» **Task to carry out**
Among the records, find the lines that hold the string "title" and return them.

(Collected data)
• • • •
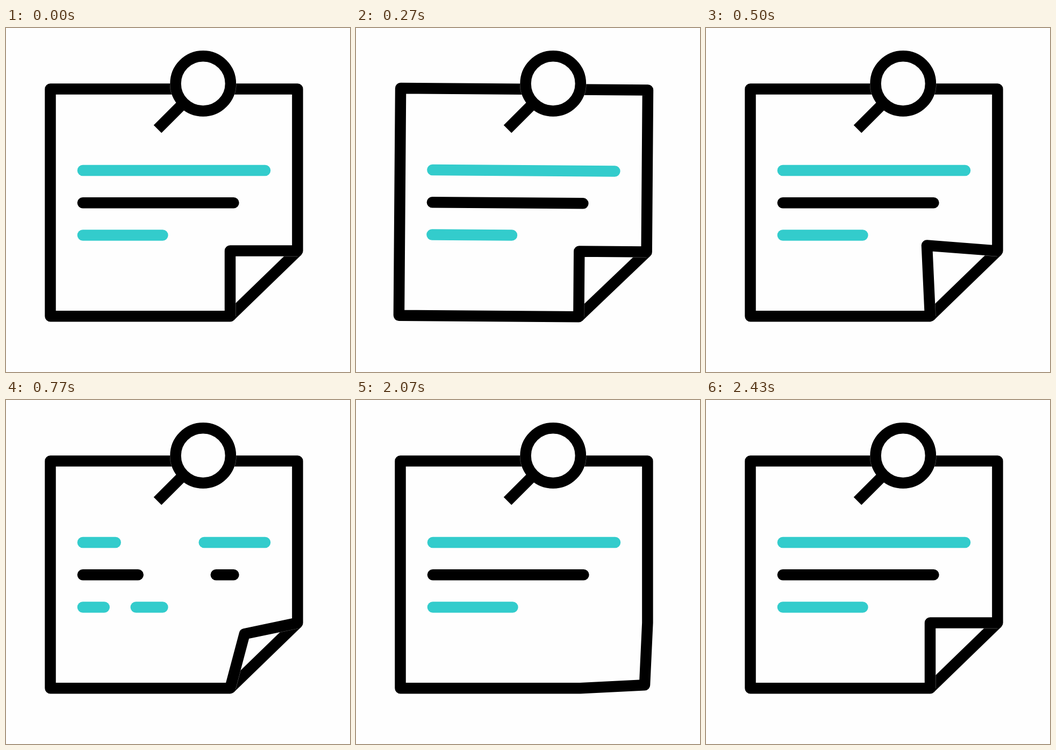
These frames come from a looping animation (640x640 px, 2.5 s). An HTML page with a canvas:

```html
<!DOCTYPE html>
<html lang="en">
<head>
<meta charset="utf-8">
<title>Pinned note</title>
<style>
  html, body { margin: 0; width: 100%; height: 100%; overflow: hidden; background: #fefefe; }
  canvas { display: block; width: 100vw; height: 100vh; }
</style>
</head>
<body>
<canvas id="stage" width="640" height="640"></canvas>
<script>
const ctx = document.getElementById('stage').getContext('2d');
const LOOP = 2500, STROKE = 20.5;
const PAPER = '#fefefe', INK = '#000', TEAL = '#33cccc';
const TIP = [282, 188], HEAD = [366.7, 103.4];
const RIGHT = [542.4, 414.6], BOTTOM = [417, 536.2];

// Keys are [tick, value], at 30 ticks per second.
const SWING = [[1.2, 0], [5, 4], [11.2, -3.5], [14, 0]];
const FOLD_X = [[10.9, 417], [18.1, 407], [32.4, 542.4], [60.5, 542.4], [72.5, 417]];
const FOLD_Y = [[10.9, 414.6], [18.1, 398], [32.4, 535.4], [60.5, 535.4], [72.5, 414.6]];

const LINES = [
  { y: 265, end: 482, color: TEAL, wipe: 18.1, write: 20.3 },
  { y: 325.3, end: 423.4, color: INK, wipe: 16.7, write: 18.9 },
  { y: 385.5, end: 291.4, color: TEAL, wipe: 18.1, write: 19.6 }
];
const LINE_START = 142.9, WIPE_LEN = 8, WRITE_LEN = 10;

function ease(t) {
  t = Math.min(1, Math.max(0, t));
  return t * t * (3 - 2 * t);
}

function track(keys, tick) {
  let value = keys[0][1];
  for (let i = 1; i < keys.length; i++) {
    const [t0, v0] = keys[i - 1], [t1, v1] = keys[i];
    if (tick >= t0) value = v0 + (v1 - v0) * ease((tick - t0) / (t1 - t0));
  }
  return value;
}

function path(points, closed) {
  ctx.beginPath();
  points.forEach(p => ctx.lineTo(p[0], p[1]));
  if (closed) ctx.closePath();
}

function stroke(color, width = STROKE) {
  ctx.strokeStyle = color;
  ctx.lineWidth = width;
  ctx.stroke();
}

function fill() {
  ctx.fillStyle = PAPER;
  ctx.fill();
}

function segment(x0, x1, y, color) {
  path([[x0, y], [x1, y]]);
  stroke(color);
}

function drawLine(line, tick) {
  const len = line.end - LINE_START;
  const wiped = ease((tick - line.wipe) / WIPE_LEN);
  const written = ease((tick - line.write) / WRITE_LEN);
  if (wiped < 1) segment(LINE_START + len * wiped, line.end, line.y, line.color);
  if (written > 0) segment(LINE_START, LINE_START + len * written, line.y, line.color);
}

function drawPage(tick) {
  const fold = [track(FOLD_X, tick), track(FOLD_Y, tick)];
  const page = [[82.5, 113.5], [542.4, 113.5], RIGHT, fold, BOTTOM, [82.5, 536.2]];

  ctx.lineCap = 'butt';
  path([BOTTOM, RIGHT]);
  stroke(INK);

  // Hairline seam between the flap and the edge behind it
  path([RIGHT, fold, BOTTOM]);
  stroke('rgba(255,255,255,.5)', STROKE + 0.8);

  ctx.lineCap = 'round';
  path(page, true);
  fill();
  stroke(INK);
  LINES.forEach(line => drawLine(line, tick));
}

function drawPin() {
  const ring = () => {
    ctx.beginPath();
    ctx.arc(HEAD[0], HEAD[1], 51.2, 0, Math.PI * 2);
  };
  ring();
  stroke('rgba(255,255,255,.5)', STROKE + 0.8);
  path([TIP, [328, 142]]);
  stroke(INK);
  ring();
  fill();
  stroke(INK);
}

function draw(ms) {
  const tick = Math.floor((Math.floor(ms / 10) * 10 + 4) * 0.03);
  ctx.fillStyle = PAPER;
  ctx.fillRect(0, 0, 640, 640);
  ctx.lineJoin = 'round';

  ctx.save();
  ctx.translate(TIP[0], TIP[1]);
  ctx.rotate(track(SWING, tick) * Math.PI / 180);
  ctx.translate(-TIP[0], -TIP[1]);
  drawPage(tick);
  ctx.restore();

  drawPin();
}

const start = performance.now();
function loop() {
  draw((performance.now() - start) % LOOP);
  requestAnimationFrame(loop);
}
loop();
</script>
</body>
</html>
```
• • • •
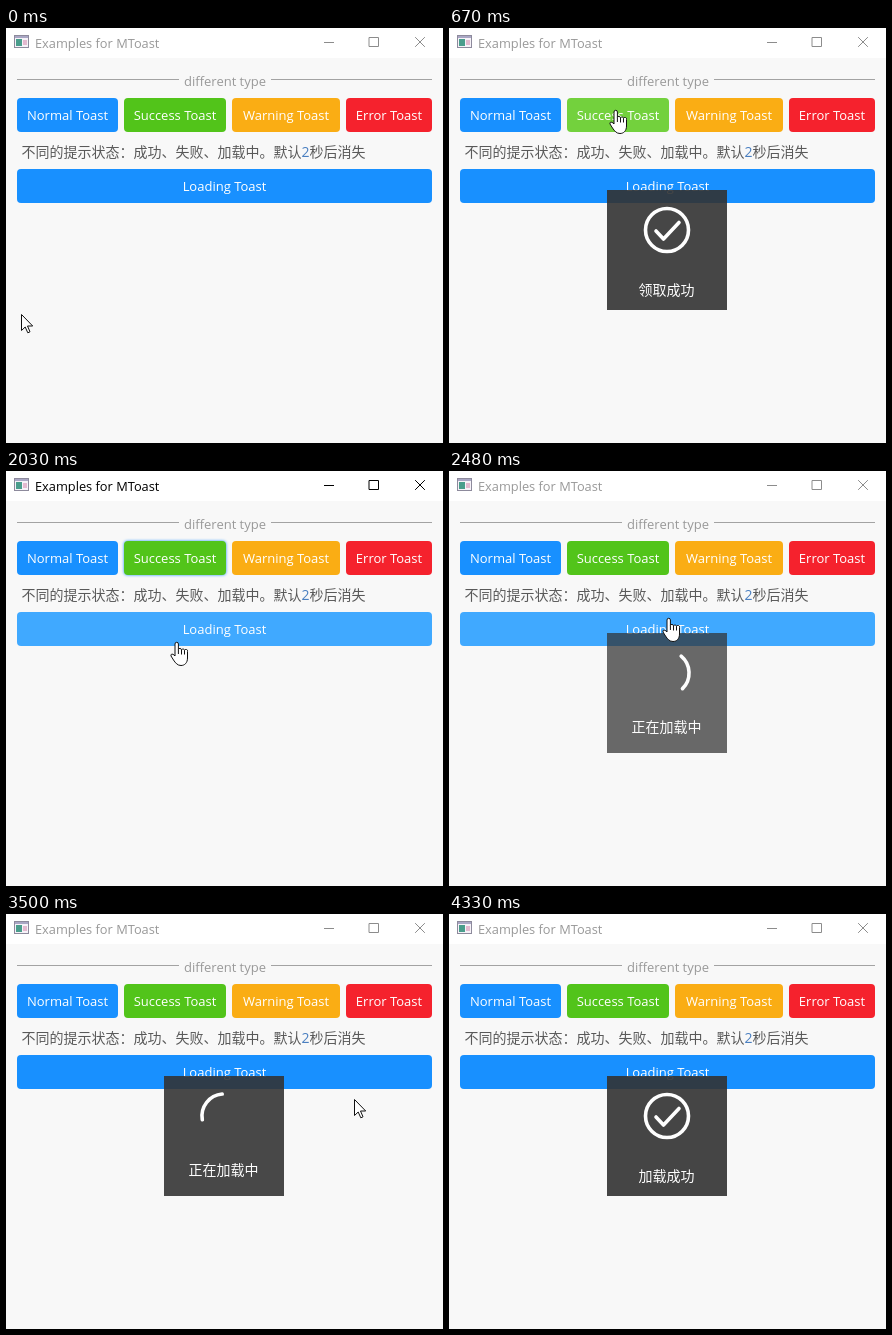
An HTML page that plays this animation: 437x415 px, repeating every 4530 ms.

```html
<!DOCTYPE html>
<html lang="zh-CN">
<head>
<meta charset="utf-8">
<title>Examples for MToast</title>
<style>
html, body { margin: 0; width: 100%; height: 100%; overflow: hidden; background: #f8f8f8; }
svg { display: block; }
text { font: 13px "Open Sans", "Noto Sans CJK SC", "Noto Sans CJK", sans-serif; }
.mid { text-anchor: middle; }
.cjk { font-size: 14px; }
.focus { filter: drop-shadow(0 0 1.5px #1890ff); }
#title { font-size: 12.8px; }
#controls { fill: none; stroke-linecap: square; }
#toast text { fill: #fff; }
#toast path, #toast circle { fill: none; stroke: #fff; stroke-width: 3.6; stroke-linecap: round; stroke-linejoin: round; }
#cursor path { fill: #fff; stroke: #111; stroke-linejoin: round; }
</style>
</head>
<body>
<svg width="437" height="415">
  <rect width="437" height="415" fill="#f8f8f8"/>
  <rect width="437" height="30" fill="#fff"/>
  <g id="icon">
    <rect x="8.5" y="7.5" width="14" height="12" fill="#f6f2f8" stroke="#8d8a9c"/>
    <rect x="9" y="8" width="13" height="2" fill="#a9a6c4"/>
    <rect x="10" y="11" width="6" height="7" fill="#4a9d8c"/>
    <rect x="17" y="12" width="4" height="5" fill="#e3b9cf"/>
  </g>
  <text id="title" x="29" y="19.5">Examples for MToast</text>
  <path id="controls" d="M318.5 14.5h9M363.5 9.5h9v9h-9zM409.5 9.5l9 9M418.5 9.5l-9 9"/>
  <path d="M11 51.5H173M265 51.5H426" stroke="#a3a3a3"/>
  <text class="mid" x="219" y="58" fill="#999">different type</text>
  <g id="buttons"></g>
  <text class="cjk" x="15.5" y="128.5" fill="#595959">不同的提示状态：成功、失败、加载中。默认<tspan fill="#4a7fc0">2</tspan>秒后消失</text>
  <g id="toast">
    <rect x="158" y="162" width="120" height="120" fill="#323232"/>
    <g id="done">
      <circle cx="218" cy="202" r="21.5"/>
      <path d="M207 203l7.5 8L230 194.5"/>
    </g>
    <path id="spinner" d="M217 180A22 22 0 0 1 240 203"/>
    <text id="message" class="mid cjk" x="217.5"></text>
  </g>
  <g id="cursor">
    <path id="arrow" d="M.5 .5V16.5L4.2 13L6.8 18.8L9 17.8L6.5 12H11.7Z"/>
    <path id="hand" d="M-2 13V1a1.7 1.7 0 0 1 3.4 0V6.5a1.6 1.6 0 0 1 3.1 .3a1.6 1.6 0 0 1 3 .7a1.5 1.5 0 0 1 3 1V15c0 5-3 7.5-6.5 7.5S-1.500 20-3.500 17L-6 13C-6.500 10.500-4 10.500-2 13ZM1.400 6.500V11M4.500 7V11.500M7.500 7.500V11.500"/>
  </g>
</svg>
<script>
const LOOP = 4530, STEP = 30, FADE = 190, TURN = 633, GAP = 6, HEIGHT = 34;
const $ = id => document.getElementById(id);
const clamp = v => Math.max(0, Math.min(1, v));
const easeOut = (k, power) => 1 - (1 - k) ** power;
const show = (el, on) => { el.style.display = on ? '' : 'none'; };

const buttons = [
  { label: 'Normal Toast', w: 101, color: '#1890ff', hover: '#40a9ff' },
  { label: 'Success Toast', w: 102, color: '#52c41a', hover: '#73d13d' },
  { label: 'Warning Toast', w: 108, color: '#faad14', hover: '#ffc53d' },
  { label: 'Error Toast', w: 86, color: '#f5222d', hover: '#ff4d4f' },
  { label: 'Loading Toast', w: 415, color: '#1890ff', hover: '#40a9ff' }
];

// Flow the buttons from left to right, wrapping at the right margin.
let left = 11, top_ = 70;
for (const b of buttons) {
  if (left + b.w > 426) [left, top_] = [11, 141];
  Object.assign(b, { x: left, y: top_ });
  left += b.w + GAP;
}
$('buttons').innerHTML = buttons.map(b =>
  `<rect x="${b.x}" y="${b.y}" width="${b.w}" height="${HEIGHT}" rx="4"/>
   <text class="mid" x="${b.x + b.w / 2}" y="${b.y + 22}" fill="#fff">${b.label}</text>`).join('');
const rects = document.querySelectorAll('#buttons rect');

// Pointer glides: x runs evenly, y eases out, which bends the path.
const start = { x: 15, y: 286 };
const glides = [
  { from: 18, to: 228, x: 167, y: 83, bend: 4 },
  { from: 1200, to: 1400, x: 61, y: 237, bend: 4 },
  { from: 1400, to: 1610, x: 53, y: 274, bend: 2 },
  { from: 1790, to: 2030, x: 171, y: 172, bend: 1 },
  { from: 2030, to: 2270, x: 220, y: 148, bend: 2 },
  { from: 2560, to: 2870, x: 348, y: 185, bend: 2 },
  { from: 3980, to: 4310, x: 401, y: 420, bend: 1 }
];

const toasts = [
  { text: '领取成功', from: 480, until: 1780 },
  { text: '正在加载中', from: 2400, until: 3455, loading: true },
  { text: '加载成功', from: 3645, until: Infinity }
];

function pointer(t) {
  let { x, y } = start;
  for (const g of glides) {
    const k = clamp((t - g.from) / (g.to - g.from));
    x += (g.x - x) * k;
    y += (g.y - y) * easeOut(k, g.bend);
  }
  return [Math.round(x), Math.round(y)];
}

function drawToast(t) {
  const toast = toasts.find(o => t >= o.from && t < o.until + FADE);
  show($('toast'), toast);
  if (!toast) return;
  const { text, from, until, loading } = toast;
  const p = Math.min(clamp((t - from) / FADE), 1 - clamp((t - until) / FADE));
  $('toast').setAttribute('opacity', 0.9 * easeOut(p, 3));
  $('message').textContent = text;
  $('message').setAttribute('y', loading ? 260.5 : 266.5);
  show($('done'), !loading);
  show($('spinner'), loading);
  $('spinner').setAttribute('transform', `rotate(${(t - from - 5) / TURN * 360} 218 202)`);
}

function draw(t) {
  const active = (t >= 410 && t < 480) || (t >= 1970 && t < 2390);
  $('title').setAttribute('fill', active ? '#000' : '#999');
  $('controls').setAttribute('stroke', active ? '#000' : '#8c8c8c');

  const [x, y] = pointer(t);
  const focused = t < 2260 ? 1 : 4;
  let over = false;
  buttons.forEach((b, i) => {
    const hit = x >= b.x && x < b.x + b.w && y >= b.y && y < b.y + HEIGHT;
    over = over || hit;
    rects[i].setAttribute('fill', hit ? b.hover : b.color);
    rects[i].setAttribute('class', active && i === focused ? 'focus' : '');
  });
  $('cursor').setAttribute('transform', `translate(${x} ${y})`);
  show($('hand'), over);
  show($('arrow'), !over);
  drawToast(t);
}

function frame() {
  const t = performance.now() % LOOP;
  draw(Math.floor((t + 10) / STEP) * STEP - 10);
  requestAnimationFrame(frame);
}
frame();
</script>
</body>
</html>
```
• • • •
» **Answer for the task**
<title>Pinned note</title>
<title>Examples for MToast</title>
#title { font-size: 12.8px; }
  <text id="title" x="29" y="19.5">Examples for MToast</text>
  $('title').setAttribute('fill', active ? '#000' : '#999');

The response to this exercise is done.